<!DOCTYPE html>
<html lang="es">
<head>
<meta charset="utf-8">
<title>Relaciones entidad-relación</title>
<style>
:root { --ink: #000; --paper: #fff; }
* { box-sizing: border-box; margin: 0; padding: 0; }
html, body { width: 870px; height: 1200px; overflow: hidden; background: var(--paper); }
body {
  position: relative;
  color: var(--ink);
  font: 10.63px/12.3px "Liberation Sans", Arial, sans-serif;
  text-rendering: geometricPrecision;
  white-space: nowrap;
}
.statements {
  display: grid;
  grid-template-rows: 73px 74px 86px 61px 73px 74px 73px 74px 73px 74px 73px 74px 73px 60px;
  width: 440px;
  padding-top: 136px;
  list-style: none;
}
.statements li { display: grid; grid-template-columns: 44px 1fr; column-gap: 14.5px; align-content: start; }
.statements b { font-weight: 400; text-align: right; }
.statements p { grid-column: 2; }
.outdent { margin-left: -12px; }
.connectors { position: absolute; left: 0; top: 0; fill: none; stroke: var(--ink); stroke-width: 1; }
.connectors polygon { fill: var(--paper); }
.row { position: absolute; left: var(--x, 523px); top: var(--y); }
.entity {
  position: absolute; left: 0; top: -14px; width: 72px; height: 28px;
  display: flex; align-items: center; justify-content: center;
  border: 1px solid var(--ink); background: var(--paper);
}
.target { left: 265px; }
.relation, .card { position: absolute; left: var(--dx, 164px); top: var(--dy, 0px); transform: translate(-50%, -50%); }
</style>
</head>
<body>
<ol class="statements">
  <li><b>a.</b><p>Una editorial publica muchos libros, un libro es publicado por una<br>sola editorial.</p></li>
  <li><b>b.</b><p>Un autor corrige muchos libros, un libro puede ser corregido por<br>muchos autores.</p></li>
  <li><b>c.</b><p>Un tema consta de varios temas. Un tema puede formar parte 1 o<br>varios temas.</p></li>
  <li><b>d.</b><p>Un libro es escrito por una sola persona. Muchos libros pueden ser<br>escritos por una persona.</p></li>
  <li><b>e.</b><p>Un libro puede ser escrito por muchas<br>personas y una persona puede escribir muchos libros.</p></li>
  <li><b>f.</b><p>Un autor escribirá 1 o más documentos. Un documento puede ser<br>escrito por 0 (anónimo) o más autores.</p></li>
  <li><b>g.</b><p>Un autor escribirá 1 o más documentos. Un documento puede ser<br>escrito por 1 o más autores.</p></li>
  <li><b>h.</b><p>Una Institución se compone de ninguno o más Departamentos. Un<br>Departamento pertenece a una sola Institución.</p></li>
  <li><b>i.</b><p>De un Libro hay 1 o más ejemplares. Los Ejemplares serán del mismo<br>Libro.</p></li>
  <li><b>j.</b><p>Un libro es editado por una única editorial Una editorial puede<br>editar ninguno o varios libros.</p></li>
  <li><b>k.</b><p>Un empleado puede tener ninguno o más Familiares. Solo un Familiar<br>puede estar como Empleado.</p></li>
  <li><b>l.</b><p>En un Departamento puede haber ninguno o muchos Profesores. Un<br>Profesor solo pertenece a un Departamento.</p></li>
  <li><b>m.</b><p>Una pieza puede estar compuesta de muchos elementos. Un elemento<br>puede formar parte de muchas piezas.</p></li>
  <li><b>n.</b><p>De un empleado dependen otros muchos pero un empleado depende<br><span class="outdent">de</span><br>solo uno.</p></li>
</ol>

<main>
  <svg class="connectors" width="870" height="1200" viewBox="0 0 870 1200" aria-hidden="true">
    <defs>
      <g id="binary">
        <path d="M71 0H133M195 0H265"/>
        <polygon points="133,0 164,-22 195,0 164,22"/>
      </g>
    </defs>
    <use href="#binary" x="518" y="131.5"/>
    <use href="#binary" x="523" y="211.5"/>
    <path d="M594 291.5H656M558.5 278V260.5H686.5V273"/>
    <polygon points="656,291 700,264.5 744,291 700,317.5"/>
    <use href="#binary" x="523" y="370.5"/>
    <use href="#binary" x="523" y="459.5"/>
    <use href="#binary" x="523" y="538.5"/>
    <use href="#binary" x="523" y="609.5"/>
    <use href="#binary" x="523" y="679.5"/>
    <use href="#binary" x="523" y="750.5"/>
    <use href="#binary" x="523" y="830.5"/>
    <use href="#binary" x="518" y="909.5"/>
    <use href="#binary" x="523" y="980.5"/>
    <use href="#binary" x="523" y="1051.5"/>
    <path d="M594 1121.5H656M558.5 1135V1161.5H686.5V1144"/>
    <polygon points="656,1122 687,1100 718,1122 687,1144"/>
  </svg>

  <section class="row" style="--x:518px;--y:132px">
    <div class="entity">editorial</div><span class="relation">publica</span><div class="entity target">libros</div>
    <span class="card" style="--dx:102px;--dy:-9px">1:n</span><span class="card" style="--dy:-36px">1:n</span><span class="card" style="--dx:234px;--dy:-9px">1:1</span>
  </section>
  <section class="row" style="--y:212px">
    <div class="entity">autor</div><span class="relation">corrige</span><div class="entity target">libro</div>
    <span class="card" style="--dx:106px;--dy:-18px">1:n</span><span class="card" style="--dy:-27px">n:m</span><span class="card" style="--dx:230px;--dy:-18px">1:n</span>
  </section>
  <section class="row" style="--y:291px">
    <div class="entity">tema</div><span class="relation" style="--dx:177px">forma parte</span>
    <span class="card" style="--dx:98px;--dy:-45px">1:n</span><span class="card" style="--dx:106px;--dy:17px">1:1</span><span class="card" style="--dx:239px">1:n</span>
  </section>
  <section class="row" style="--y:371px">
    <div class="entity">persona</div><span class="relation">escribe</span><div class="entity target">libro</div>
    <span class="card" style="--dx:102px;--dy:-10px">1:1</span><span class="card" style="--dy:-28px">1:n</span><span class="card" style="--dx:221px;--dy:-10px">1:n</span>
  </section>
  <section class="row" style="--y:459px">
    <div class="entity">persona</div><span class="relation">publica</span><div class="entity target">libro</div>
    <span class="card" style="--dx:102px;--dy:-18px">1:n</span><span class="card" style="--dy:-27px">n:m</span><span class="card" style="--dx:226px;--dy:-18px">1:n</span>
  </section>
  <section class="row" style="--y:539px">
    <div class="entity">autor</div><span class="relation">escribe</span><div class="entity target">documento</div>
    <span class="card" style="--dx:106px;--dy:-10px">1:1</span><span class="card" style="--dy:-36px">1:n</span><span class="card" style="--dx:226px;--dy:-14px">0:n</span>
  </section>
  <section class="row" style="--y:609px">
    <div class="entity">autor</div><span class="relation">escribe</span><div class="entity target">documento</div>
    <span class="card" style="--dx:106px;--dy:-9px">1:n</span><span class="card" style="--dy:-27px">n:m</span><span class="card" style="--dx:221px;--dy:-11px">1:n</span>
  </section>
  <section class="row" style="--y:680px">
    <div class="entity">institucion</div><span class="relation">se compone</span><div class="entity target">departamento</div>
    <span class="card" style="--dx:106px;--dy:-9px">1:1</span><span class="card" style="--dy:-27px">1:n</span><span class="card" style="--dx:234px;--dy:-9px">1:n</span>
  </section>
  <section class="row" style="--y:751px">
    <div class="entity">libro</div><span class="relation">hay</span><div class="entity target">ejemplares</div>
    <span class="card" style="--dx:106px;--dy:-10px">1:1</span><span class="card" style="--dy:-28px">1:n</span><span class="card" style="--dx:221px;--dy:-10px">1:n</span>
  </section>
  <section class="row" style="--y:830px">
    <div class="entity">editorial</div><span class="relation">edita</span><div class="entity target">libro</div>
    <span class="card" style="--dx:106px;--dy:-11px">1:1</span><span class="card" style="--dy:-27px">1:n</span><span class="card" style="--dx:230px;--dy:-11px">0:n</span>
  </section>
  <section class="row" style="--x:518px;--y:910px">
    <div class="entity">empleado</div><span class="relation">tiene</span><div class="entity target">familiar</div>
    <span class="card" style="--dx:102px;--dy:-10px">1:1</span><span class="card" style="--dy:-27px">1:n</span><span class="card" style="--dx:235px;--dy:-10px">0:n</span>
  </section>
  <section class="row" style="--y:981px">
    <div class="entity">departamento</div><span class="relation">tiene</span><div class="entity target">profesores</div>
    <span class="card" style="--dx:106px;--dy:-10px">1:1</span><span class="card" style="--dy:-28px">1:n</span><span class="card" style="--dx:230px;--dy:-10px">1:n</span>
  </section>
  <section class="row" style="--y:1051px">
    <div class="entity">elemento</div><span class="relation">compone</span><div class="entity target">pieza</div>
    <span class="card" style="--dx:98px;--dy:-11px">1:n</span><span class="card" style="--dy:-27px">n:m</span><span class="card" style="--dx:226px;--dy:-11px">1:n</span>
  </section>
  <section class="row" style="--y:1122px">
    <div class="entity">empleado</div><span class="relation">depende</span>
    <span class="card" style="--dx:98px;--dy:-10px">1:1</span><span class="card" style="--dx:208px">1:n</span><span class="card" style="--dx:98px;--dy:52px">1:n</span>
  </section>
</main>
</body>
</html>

:::::

▶ Prompt: Where the string "width" occurs in a line of the listing, copy the line.

▶ Response to this task:
html, body { width: 870px; height: 1200px; overflow: hidden; background: var(--paper); }
  width: 440px;
.connectors { position: absolute; left: 0; top: 0; fill: none; stroke: var(--ink); stroke-width: 1; }
  position: absolute; left: 0; top: -14px; width: 72px; height: 28px;
  <svg class="connectors" width="870" height="1200" viewBox="0 0 870 1200" aria-hidden="true">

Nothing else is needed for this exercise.